## About this task
Among the entries, which lines carry the string "signal"? Copy each of them.

## Available data
════

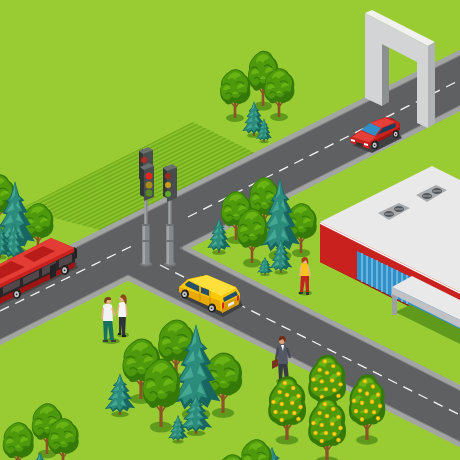
<!DOCTYPE html>
<html lang="en">
<head>
<meta charset="utf-8">
<title>Isometric crossroads</title>
<style>
:root{--grass:#99cc33;--furrow:#71ad1c;--road:#5f6062;--kerb:#a3a5a4;--kerb-dark:#858786;--line:#f4f4f4;--leaf:#4f9a0c;--leaf-light:#69b414;--leaf-dark:#357a08;--trunk:#8a5426;--fir:#2b8c7c;--fir-light:#45a893;--fir-dark:#17665f;--red:#c9211e;--red-dark:#9c1512;--yellow:#fdc800;--glass:#2f8fc6;--shade:#5f9a1c}
html,body{margin:0;padding:0;overflow:hidden}
body{width:460px;height:460px;background:var(--grass)}
svg{display:block}
.grass{fill:var(--grass)}
.road{fill:var(--road)}
.kerb{fill:none;stroke:var(--kerb);stroke-width:5;stroke-linejoin:round}
.kerb-edge{fill:none;stroke:var(--kerb-dark);stroke-width:1}
.lane{fill:none;stroke:var(--line);stroke-width:1.3;stroke-dasharray:10 7}
.furrows{stroke:var(--furrow);stroke-width:1.7}
.leaf{fill:var(--leaf)}.leaf-light{fill:var(--leaf-light)}.leaf-dark{fill:var(--leaf-dark)}
.trunk{fill:none;stroke:var(--trunk)}
.fir{fill:var(--fir)}.fir-light{fill:var(--fir-light)}.fir-dark{fill:var(--fir-dark)}
.shadow{fill:var(--shade)}
.red{fill:var(--red)}.red-dark{fill:var(--red-dark)}
.tyre{fill:#222}.hub{fill:#c4c6c8}
.pole{fill:#85898b}.lamp-box{fill:#4a4d4e}.lamp-side{fill:#333637}
.glass{fill:var(--glass)}
.roof{fill:#e9e9ea}
</style>
</head>
<body>
<svg width="460" height="460" viewBox="0 0 460 460" role="img" aria-label="Isometric crossroads with trees, vehicles and pedestrians">
<defs>
<g id="tree">
  <ellipse class="shadow" cx="0" cy="0" rx="9" ry="4"/>
  <path class="trunk" stroke-width="2.6" d="M0 0V-22"/>
  <path class="trunk" stroke-width="1.3" d="M0-11L-7-19M0-10L6-18"/>
  <path class="leaf-dark" d="M-10-16C-15-19-16-27-14-32C-15-40-8-45-5-47C0-51 8-48 10-43C15-40 16-33 15-29C17-22 12-16 7-15C4-12-1-17-3-15C-5-13-9-13-10-16Z"/>
  <path class="leaf" d="M-11-20C-15-23-15-29-13-33C-14-40-8-44-5-46C0-50 7-47 9-42C13-39 14-34 12-30C13-26 9-23 6-25C5-19-1-19-3-22C-5-18-9-17-11-20Z"/>
  <path class="leaf-light" d="M-7-38C-8-44 2-49 6-43C4-40 2-42 0-38C-3-41-5-40-7-38ZM-12-28C-11-34-5-34-4-29C-7-30-8-27-12-28ZM2-29C2-35 9-36 10-31C7-32 5-29 2-29ZM-3-24Q0-29 3-24Z"/>
  <path fill="none" stroke="#357a08" stroke-width="1.1" d="M-12-33Q-9-36-5-33M1-35Q5-38 9-34M-9-24Q-6-27-3-23M4-24Q8-27 11-23"/>
</g>
<g id="fir">
  <ellipse class="shadow" cx="0" cy="-1" rx="11" ry="4"/>
  <path class="trunk" stroke-width="3" d="M0 0V-8"/>
  <path class="fir-dark" d="M0-56L4-45 9-41 6-40 12-32 8-31 15-22 10-21 19-9 12-10 9-5 4-8 0-3-4-8-9-4-12-9-19-8-10-20-15-21-8-30-12-31-6-39-9-40-4-45Z"/>
  <path class="fir" d="M0-56L3-45 6-42 3-41 7-33 3-32 9-23 4-21 9-11 4-12 0-6-4-11-9-7-11-11-17-9-9-21-13-22-7-31-10-32-5-40-7-41-3-45Z"/>
  <path class="fir-light" d="M0-53L0-45-4-42ZM-2-40L-1-34-8-32ZM3-41L5-34 1-37ZM-4-30L-2-24-11-22ZM3-31L7-24 1-26ZM-5-20L-3-14-13-11ZM3-20L7-13 1-15Z"/>
</g>
<g id="lemon-tree">
  <ellipse class="shadow" cx="0" cy="0" rx="11" ry="4.5"/>
  <path class="trunk" stroke-width="3.2" d="M0 0V-24"/>
  <path class="trunk" stroke-width="1.6" d="M0-10L-6-18M0-10L6-18"/>
  <path class="leaf-dark" d="M-11-17C-19-20-19-30-17-36C-19-45-13-52-10-55C-8-66 8-67 10-56C16-53 19-45 17-38C20-29 18-19 11-17C7-13 3-17 0-15C-4-13-8-14-11-17Z"/>
  <path class="leaf" d="M-11-22C-17-25-16-32-15-36C-17-44-12-50-9-54C-7-63 7-63 8-55C14-52 16-45 13-39C16-31 12-24 7-24C4-20-6-18-11-22Z"/>
  <path class="leaf-light" d="M-8-53C-6-62 6-62 6-55Q0-57-2-51ZM-14-37Q-11-47-4-41Q-8-41-9-36ZM2-39Q6-48 12-41Q8-41 6-36ZM-8-26Q-3-33 1-26Z"/>
  <g fill="#ffd21c" stroke="#d69a00" stroke-width=".5"><circle cx="-2" cy="-57" r="2"/><circle cx="6" cy="-52" r="2"/><circle cx="-7" cy="-48" r="2"/><circle cx="0" cy="-45" r="2"/><circle cx="11" cy="-44" r="2"/><circle cx="-13" cy="-38" r="2"/><circle cx="-5" cy="-36" r="2"/><circle cx="5" cy="-37" r="2"/><circle cx="13" cy="-33" r="2"/><circle cx="-11" cy="-28" r="2"/><circle cx="-1" cy="-28" r="2"/><circle cx="7" cy="-27" r="2"/><circle cx="-5" cy="-20" r="2"/><circle cx="11" cy="-21" r="2"/></g>
</g>
<g id="wheel"><ellipse class="tyre" rx="4" ry="5"/><ellipse class="hub" cx="-.4" cy=".3" rx="2.3" ry="3"/><circle class="tyre" cx="-.4" cy=".3" r=".9"/></g>
<g id="signal">
  <ellipse fill="#77797b" cx="0" cy="0" rx="6" ry="2.5"/>
  <path class="pole" d="M-1.6-72H1.6V-40H3.5V0Q0 2-3.5 0V-40H-1.6Z"/>
  <path fill="#a2a6a8" d="M-1.6-72H0V-40H-1V0H-3.5V-40H-1.6Z"/>
  <path fill="#6e7274" d="M-3.5-24H3.5V-22H-3.5ZM-3.5-40H3.5V-38H-3.5Z"/>
</g>
<g id="lamps">
  <path class="lamp-side" d="M-7-17L-3-19V13L-7 11Z"/>
  <path class="lamp-box" d="M-3-15L7-18V13L-3 17Z"/>
  <path fill="#6b6f70" d="M-7-17L2-21 7-18-3-14Z"/>
</g>
<clipPath id="field"><path d="M193 122L257 154 104 231 20 209Z"/></clipPath>
</defs>

<rect class="grass" width="460" height="460"/>

<g id="ploughed-field" clip-path="url(#field)">
  <path fill="#8cc32b" d="M193 122L257 154 104 231 20 209Z"/>
  <path class="furrows" d="M0 219L200 119M0 223L204 121M0 227L208 123M0 231L212 125M0 235L216 127M0 239L220 129M0 243L224 131M0 247L228 133M0 251L232 135M0 255L236 137M0 259L240 139M0 263L244 141M0 267L248 143M0 271L252 145M0 275L256 147M0 279L260 149"/>
</g>

<g id="roads">
  <path class="road" d="M0 282L460 52V108L185 248 460 387V444L128 278 0 342Z"/>
  <path class="kerb" d="M-3 284L463 51M463 107L185 248 463 389M463 446L128 278-3 344"/>
  <path class="kerb-edge" d="M-3 287L463 54M463 104L180 248 463 392M463 443L128 275-3 341"/>
  <path class="lane" d="M0 311L132 246M188 217L460 80M160 265L460 415"/>
</g>

<g id="archway">
  <path fill="#8d9092" d="M382 44L389 48V102L382 106Z"/>
  <path fill="#f1f1f2" d="M365 13L372 10 435 42 428 46Z"/>
  <path fill="#d3d4d6" d="M365 13L428 46V128L417 123V62L382 44V106L365 98Z"/>
  <path fill="#b0b3b5" d="M428 46L435 42V123L428 128Z"/>
</g>

<g id="red-car">
  <path fill="#3f4041" d="M352 145L372 153 402 138 398 132Z"/>
  <path class="red-dark" d="M351 139L369 146 386 138 400 130V124L392 118 380 120 358 132 351 137Z"/>
  <path class="red" d="M350 138L360 131 374 121 386 117 399 122 400 127 388 134 370 143 369 149 351 143Z"/>
  <path fill="#e5403a" d="M352 137L361 131 376 137 369 142ZM370 123L385 118 395 122 381 128Z"/>
  <path class="glass" d="M361 130L370 123 381 128 375 136Z"/>
  <path fill="#173f5e" d="M377 135L383 128 395 123 396 127Z"/>
  <path fill="#fff" d="M351 139L355 140V142L351 141ZM364 143L368 144V146L364 145Z"/>
  <path fill="#333" d="M356 142L363 144V147L356 145Z"/>
  <use href="#wheel" transform="translate(375 145) scale(.9)"/><use href="#wheel" transform="translate(396 134) scale(.8)"/>
</g>

<g id="pavilion">
  <path class="red-dark" d="M320 222L460 292V332L320 262Z"/>
  <path class="red" d="M320 222L357 240V280L320 262Z"/>
  <path class="red" d="M357 240L460 292V305L357 253Z"/>
  <path class="glass" d="M357 251L411 277V306L357 279Z"/>
  <path fill="none" stroke="#8dcdf0" stroke-width="1.2" d="M362 253V282M367 256V284M372 258V287M377 260V289M382 263V292M387 265V294M392 268V297M397 270V299M402 273V302M407 275V304"/>
  <path class="roof" d="M320 222L432 166 460 180V292Z"/>
  <path fill="none" stroke="#fff" stroke-width="1.5" d="M320 223L460 293"/>
  <g id="roof-vents">
    <path fill="#a8aaac" d="M378 213L399 203 410 208 389 220ZM416 195L436 185 447 190 427 202Z"/>
    <g fill="#55595c"><ellipse cx="389" cy="214" rx="5" ry="3"/><ellipse cx="399" cy="209" rx="5" ry="3"/><ellipse cx="427" cy="196" rx="5" ry="3"/><ellipse cx="437" cy="191" rx="5" ry="3"/></g>
    <path stroke="#a8aaac" d="M385 214H393M395 209H403M423 196H431M433 191H441"/>
  </g>
  <path class="shadow" d="M395 312L414 303 460 326V344Z"/>
  <path class="glass" d="M411 294L460 318V329L411 305Z"/>
  <path fill="#9da0a3" d="M392 290H397V315H392Z"/>
  <path class="roof" d="M392 287L412 276 460 300V320Z"/>
  <path fill="#bfc1c4" d="M392 287L460 320V328L392 294Z"/>
</g>

<g id="north-grove">
  <use href="#tree" transform="translate(263 106) scale(1 1.13)"/>
  <use href="#tree" x="235" y="118"/>
  <use href="#tree" x="279" y="117"/>
  <use href="#fir" transform="translate(254 136) scale(.62)"/>
  <use href="#fir" transform="translate(264 142) scale(.42)"/>
</g>

<g id="west-grove">
  <use href="#tree" transform="translate(-2 228) scale(1.1)"/>
  <use href="#tree" x="38" y="252"/>
  <use href="#fir" transform="translate(15 253) scale(1.05 1.28)"/>
  <use href="#fir" transform="translate(14 260) scale(.65)"/>
  <use href="#fir" transform="translate(0 258) scale(.6)"/>
</g>

<g id="bus">
  <path fill="#48494b" d="M0 306L78 268 76 262 0 298Z"/>
  <path class="red-dark" d="M0 284L74 248 75 267 0 304Z"/>
  <path fill="#2c2527" d="M0 286L75 250V262L0 298Z"/>
  <path fill="#514649" d="M3 287L20 279V286L3 294ZM23 278L39 270V277L23 285ZM42 268L56 261V269L42 276ZM59 260L72 254V262L59 268Z"/>
  <path class="red" d="M0 264L51 238 75 248 74 252 0 288Z"/>
  <path fill="#e23c35" d="M0 264L51 238 74 248 0 284Z"/>
  <path fill="#b91b19" d="M0 267L11 261 25 267 0 279ZM23 256L43 246 55 251 34 262Z"/>
  <path fill="#202224" d="M74 247L77 249V258L75 259ZM50 266L56 263V276L50 279Z"/>
  <use href="#wheel" x="65" y="270"/><use href="#wheel" x="17" y="294"/>
</g>

<g id="traffic-lights">
  <use href="#signal" x="146" y="264"/>
  <use href="#signal" x="170" y="264"/>
  <g transform="translate(146 168)"><use href="#lamps"/><circle cx="-2" cy="-8" r="3" fill="#b52a22"/><circle cx="-2" cy="1" r="3" fill="#7c6a1e"/></g>
  <g transform="translate(147 184)"><use href="#lamps"/><circle cx="2" cy="-8" r="3.5" fill="#e3281f"/><circle cx="2" cy="1" r="3.5" fill="#a88b1b"/><circle cx="2" cy="9" r="3.5" fill="#548a25"/></g>
  <g transform="translate(170 185)"><use href="#lamps"/><circle cx="-2" cy="-9" r="3" fill="#963022"/><circle cx="-2" cy="0" r="3" fill="#c79d1b"/><circle cx="-2" cy="9" r="3" fill="#5caa25"/></g>
</g>

<g id="middle-grove">
  <use href="#tree" transform="translate(264 231) scale(1 1.1)"/>
  <use href="#tree" x="236" y="240"/>
  <use href="#fir" transform="translate(219 253) scale(.62)"/>
  <use href="#tree" transform="translate(301 253) scale(1.02)"/>
  <use href="#fir" transform="translate(280 257) scale(1.05 1.4)"/>
  <use href="#fir" transform="translate(281 273) scale(.6)"/>
  <use href="#tree" transform="translate(252 263) scale(1 1.12)"/>
  <use href="#fir" transform="translate(265 275) scale(.42 .32)"/>
</g>

<g id="yellow-van">
  <path fill="#3f4041" d="M181 297L223 317 243 306 239 298Z"/>
  <path fill="#e8a900" d="M179 287L188 283 222 299 222 312 184 295 179 292Z"/>
  <path fill="#fdc800" d="M179 287L188 279 207 275 236 287 240 294 239 304 222 313 220 301Z"/>
  <path fill="#ffdf3c" d="M188 280L207 275 236 288 221 296Z"/>
  <path fill="#24506b" d="M185 284L189 281 199 286V292L186 286ZM201 287L209 290V296L201 293Z"/>
  <path fill="#24506b" d="M223 298L236 291 238 295 224 302Z"/>
  <path fill="#d89a00" d="M222 304L239 296V304L222 313Z"/>
  <path fill="#d6291d" d="M222 303L224 302V308L222 309ZM237 296L239 295V300L237 301Z"/>
  <path fill="#eee" d="M228 304L234 301V304L228 307Z"/>
  <path fill="none" stroke="#b98500" stroke-width=".7" d="M200 286V301M210 291V304"/>
  <use href="#wheel" transform="translate(185 294) scale(1 .9)"/><use href="#wheel" transform="translate(212 308) scale(1 .9)"/>
</g>

<g id="pedestrians">
  <g id="woman-in-yellow">
    <ellipse class="shadow" cx="305" cy="293" rx="7" ry="2.5"/>
    <path fill="#c3241f" d="M301 273H309V292H306L305 280 303 292H300Z"/>
    <path fill="#fbc219" d="M301 264Q305 262 308 264L309 276H301Z"/>
    <path fill="none" stroke="#eeb18a" stroke-width="1.6" d="M301 266L300 276M308 266L310 276"/>
    <circle cx="305" cy="261" r="2.7" fill="#eeb18a"/>
    <path fill="#a13e15" d="M302 263Q300 257 305 257Q309 257 308 265L306 260Z"/>
    <path fill="#333" d="M299 292H303V294H299ZM306 292H309V295H306Z"/>
  </g>
  <g id="couple">
    <ellipse class="shadow" cx="111" cy="341" rx="9" ry="3"/><ellipse class="shadow" cx="123" cy="335" rx="6" ry="2.5"/>
    <path fill="#17715f" d="M103 318H112L114 340H110L108 325 107 340H104Z"/>
    <path fill="#f1f2f2" d="M103 305Q108 302 112 305L113 321H103Z"/>
    <path fill="none" stroke="#e8ae88" stroke-width="1.8" d="M103 308L102 319M112 308L115 316"/>
    <circle cx="108" cy="301" r="3" fill="#e8ae88"/>
    <path fill="#7c431b" d="M104 302Q104 297 108 297Q112 297 111 300L107 300 106 304Z"/>
    <path fill="#3e3a38" d="M103 340H108V342H103ZM111 340H116V342H111Z"/>
    <path fill="#2c3238" d="M119 315H126L125 335H122V324L121 334H119Z"/>
    <path fill="#f5f5f5" d="M119 303Q123 301 126 303L126 317H118Z"/>
    <path fill="none" stroke="#e8ae88" stroke-width="1.5" d="M119 305L117 313M126 305L127 316"/>
    <circle cx="122" cy="299" r="2.7" fill="#e8ae88"/>
    <path fill="#8e481d" d="M120 297Q122 293 125 295Q128 298 126 305L123 299Z"/>
    <path fill="#222" d="M118 333H121V335H118ZM122 335H126V337H122Z"/>
  </g>
</g>

<g id="south-grove">
  <use href="#tree" transform="translate(176 378) scale(1.2)"/>
  <use href="#tree" transform="translate(141 399) scale(1.24)"/>
  <use href="#fir" transform="translate(120 415) scale(.8 .74)"/>
  <use href="#tree" transform="translate(223 413) scale(1.24)"/>
  <use href="#fir" transform="translate(196 416) scale(1.28 1.64)"/>
  <use href="#fir" transform="translate(196 434) scale(.85 .7)"/>
  <use href="#tree" transform="translate(161 427) scale(1.24 1.4)"/>
  <use href="#fir" transform="translate(178 442) scale(.52 .48)"/>
</g>

<g id="southwest-grove">
  <use href="#tree" transform="translate(47 454) scale(1.02 1.04)"/>
  <use href="#fir" transform="translate(40 486) scale(.8 .6)"/>
  <use href="#tree" transform="translate(18 472) scale(1.02)"/>
  <use href="#tree" transform="translate(63 468) scale(1.02)"/>
</g>

<g id="businessman">
  <ellipse class="shadow" cx="284" cy="381" rx="8" ry="3"/>
  <path fill="#383b44" d="M278 360H287L289 380H285L283 367 282 381H279Z"/>
  <path fill="#555966" d="M277 346Q282 343 287 346L288 364H278Z"/>
  <path fill="none" stroke="#444854" stroke-width="2.4" d="M278 348L276 360M287 348L290 358"/>
  <path fill="#fff" d="M281 345H284L283 351Z"/>
  <circle cx="282" cy="341" r="3" fill="#dea37c"/>
  <path fill="#6d2d14" d="M279 341Q278 336 283 336Q287 337 285 343L283 339Z"/>
  <path fill="#79321c" d="M272 361L278 359V366L272 369Z"/>
  <path fill="#1d1d20" d="M278 380H283V383H278ZM285 379L290 380V382H285Z"/>
</g>

<g id="lemon-orchard">
  <use href="#lemon-tree" transform="translate(327 416) scale(1.04 .96)"/>
  <use href="#lemon-tree" transform="translate(287 440) scale(1.04 1)"/>
  <use href="#lemon-tree" transform="translate(367 440) scale(1 1.03)"/>
  <use href="#lemon-tree" transform="translate(327 461) scale(1.04 1)"/>
</g>

<g id="south-edge-grove">
  <use href="#fir" transform="translate(272 489) scale(.9 .75)"/>
  <use href="#tree" transform="translate(256 490) scale(1.04)"/>
  <use href="#tree" transform="translate(232 505) scale(1.04)"/>
</g>
</svg>
</body>
</html>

════

## Your solution
<g id="signal">
  <use href="#signal" x="146" y="264"/>
  <use href="#signal" x="170" y="264"/>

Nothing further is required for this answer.